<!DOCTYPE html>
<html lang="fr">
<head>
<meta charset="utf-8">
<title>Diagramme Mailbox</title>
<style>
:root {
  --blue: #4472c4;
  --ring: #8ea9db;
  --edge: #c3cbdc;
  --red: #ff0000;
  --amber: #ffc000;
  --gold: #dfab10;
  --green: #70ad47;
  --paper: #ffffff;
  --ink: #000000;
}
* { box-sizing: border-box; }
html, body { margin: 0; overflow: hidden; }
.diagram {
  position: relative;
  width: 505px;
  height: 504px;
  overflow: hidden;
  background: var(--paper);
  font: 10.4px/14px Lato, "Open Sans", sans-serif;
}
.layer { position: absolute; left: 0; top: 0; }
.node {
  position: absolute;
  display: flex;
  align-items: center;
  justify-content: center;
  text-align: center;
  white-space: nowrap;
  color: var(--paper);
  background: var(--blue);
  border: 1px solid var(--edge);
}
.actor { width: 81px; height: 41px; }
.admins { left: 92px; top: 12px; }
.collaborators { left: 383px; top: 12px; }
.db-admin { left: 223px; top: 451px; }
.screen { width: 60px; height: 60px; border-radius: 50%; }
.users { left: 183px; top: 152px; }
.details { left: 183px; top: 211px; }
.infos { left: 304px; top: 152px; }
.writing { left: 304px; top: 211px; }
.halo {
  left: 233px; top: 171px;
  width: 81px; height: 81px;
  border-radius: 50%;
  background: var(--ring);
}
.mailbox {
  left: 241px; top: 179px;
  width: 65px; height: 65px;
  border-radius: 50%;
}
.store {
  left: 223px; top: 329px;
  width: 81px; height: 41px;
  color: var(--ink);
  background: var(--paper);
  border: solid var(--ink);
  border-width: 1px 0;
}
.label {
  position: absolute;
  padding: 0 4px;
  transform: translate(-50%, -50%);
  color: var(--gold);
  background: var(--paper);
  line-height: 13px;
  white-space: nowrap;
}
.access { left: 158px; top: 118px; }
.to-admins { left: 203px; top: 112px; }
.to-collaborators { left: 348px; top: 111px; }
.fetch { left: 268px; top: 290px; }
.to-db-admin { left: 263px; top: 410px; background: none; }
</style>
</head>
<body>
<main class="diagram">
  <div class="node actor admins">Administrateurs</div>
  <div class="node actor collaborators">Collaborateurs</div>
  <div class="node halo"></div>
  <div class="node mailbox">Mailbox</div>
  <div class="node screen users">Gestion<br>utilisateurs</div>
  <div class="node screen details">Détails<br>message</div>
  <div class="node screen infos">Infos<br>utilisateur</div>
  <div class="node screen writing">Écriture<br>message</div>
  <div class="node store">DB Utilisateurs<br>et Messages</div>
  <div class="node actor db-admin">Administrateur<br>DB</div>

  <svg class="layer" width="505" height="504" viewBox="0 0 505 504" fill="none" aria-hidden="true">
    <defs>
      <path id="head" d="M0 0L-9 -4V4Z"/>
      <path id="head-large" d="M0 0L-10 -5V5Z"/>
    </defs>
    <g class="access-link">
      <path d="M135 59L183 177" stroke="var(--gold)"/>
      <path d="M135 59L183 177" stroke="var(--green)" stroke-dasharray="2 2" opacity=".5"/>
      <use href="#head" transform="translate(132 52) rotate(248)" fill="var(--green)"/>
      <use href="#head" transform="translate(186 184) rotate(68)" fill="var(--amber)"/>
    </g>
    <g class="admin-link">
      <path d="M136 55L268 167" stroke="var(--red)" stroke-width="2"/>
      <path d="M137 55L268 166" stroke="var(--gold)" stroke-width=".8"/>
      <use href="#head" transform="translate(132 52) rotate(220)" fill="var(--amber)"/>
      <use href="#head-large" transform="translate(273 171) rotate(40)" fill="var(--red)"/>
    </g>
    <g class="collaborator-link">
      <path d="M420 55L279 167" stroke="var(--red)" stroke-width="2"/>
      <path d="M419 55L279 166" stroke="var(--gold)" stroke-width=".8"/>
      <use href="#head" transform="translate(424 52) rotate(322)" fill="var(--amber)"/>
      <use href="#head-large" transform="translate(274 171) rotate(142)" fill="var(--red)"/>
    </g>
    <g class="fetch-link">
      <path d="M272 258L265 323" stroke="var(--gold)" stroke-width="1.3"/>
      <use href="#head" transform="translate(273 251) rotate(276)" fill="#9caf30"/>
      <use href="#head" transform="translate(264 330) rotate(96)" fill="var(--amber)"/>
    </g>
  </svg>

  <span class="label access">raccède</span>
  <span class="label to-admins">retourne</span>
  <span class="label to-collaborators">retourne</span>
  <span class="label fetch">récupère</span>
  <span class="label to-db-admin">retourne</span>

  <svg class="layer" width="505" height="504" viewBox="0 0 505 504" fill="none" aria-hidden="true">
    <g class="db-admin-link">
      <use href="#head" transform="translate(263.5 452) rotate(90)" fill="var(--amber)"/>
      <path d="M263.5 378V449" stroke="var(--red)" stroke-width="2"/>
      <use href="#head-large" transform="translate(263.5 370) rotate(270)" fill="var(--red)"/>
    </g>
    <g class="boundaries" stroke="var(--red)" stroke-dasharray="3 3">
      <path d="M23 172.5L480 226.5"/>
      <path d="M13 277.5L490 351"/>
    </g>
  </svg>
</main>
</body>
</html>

********************

Exercise ->
Write the material out once more, exactly as it reads.

Exercise answer ->
<!DOCTYPE html>
<html lang="fr">
<head>
<meta charset="utf-8">
<title>Diagramme Mailbox</title>
<style>
:root {
  --blue: #4472c4;
  --ring: #8ea9db;
  --edge: #c3cbdc;
  --red: #ff0000;
  --amber: #ffc000;
  --gold: #dfab10;
  --green: #70ad47;
  --paper: #ffffff;
  --ink: #000000;
}
* { box-sizing: border-box; }
html, body { margin: 0; overflow: hidden; }
.diagram {
  position: relative;
  width: 505px;
  height: 504px;
  overflow: hidden;
  background: var(--paper);
  font: 10.4px/14px Lato, "Open Sans", sans-serif;
}
.layer { position: absolute; left: 0; top: 0; }
.node {
  position: absolute;
  display: flex;
  align-items: center;
  justify-content: center;
  text-align: center;
  white-space: nowrap;
  color: var(--paper);
  background: var(--blue);
  border: 1px solid var(--edge);
}
.actor { width: 81px; height: 41px; }
.admins { left: 92px; top: 12px; }
.collaborators { left: 383px; top: 12px; }
.db-admin { left: 223px; top: 451px; }
.screen { width: 60px; height: 60px; border-radius: 50%; }
.users { left: 183px; top: 152px; }
.details { left: 183px; top: 211px; }
.infos { left: 304px; top: 152px; }
.writing { left: 304px; top: 211px; }
.halo {
  left: 233px; top: 171px;
  width: 81px; height: 81px;
  border-radius: 50%;
  background: var(--ring);
}
.mailbox {
  left: 241px; top: 179px;
  width: 65px; height: 65px;
  border-radius: 50%;
}
.store {
  left: 223px; top: 329px;
  width: 81px; height: 41px;
  color: var(--ink);
  background: var(--paper);
  border: solid var(--ink);
  border-width: 1px 0;
}
.label {
  position: absolute;
  padding: 0 4px;
  transform: translate(-50%, -50%);
  color: var(--gold);
  background: var(--paper);
  line-height: 13px;
  white-space: nowrap;
}
.access { left: 158px; top: 118px; }
.to-admins { left: 203px; top: 112px; }
.to-collaborators { left: 348px; top: 111px; }
.fetch { left: 268px; top: 290px; }
.to-db-admin { left: 263px; top: 410px; background: none; }
</style>
</head>
<body>
<main class="diagram">
  <div class="node actor admins">Administrateurs</div>
  <div class="node actor collaborators">Collaborateurs</div>
  <div class="node halo"></div>
  <div class="node mailbox">Mailbox</div>
  <div class="node screen users">Gestion<br>utilisateurs</div>
  <div class="node screen details">Détails<br>message</div>
  <div class="node screen infos">Infos<br>utilisateur</div>
  <div class="node screen writing">Écriture<br>message</div>
  <div class="node store">DB Utilisateurs<br>et Messages</div>
  <div class="node actor db-admin">Administrateur<br>DB</div>

  <svg class="layer" width="505" height="504" viewBox="0 0 505 504" fill="none" aria-hidden="true">
    <defs>
      <path id="head" d="M0 0L-9 -4V4Z"/>
      <path id="head-large" d="M0 0L-10 -5V5Z"/>
    </defs>
    <g class="access-link">
      <path d="M135 59L183 177" stroke="var(--gold)"/>
      <path d="M135 59L183 177" stroke="var(--green)" stroke-dasharray="2 2" opacity=".5"/>
      <use href="#head" transform="translate(132 52) rotate(248)" fill="var(--green)"/>
      <use href="#head" transform="translate(186 184) rotate(68)" fill="var(--amber)"/>
    </g>
    <g class="admin-link">
      <path d="M136 55L268 167" stroke="var(--red)" stroke-width="2"/>
      <path d="M137 55L268 166" stroke="var(--gold)" stroke-width=".8"/>
      <use href="#head" transform="translate(132 52) rotate(220)" fill="var(--amber)"/>
      <use href="#head-large" transform="translate(273 171) rotate(40)" fill="var(--red)"/>
    </g>
    <g class="collaborator-link">
      <path d="M420 55L279 167" stroke="var(--red)" stroke-width="2"/>
      <path d="M419 55L279 166" stroke="var(--gold)" stroke-width=".8"/>
      <use href="#head" transform="translate(424 52) rotate(322)" fill="var(--amber)"/>
      <use href="#head-large" transform="translate(274 171) rotate(142)" fill="var(--red)"/>
    </g>
    <g class="fetch-link">
      <path d="M272 258L265 323" stroke="var(--gold)" stroke-width="1.3"/>
      <use href="#head" transform="translate(273 251) rotate(276)" fill="#9caf30"/>
      <use href="#head" transform="translate(264 330) rotate(96)" fill="var(--amber)"/>
    </g>
  </svg>

  <span class="label access">raccède</span>
  <span class="label to-admins">retourne</span>
  <span class="label to-collaborators">retourne</span>
  <span class="label fetch">récupère</span>
  <span class="label to-db-admin">retourne</span>

  <svg class="layer" width="505" height="504" viewBox="0 0 505 504" fill="none" aria-hidden="true">
    <g class="db-admin-link">
      <use href="#head" transform="translate(263.5 452) rotate(90)" fill="var(--amber)"/>
      <path d="M263.5 378V449" stroke="var(--red)" stroke-width="2"/>
      <use href="#head-large" transform="translate(263.5 370) rotate(270)" fill="var(--red)"/>
    </g>
    <g class="boundaries" stroke="var(--red)" stroke-dasharray="3 3">
      <path d="M23 172.5L480 226.5"/>
      <path d="M13 277.5L490 351"/>
    </g>
  </svg>
</main>
</body>
</html>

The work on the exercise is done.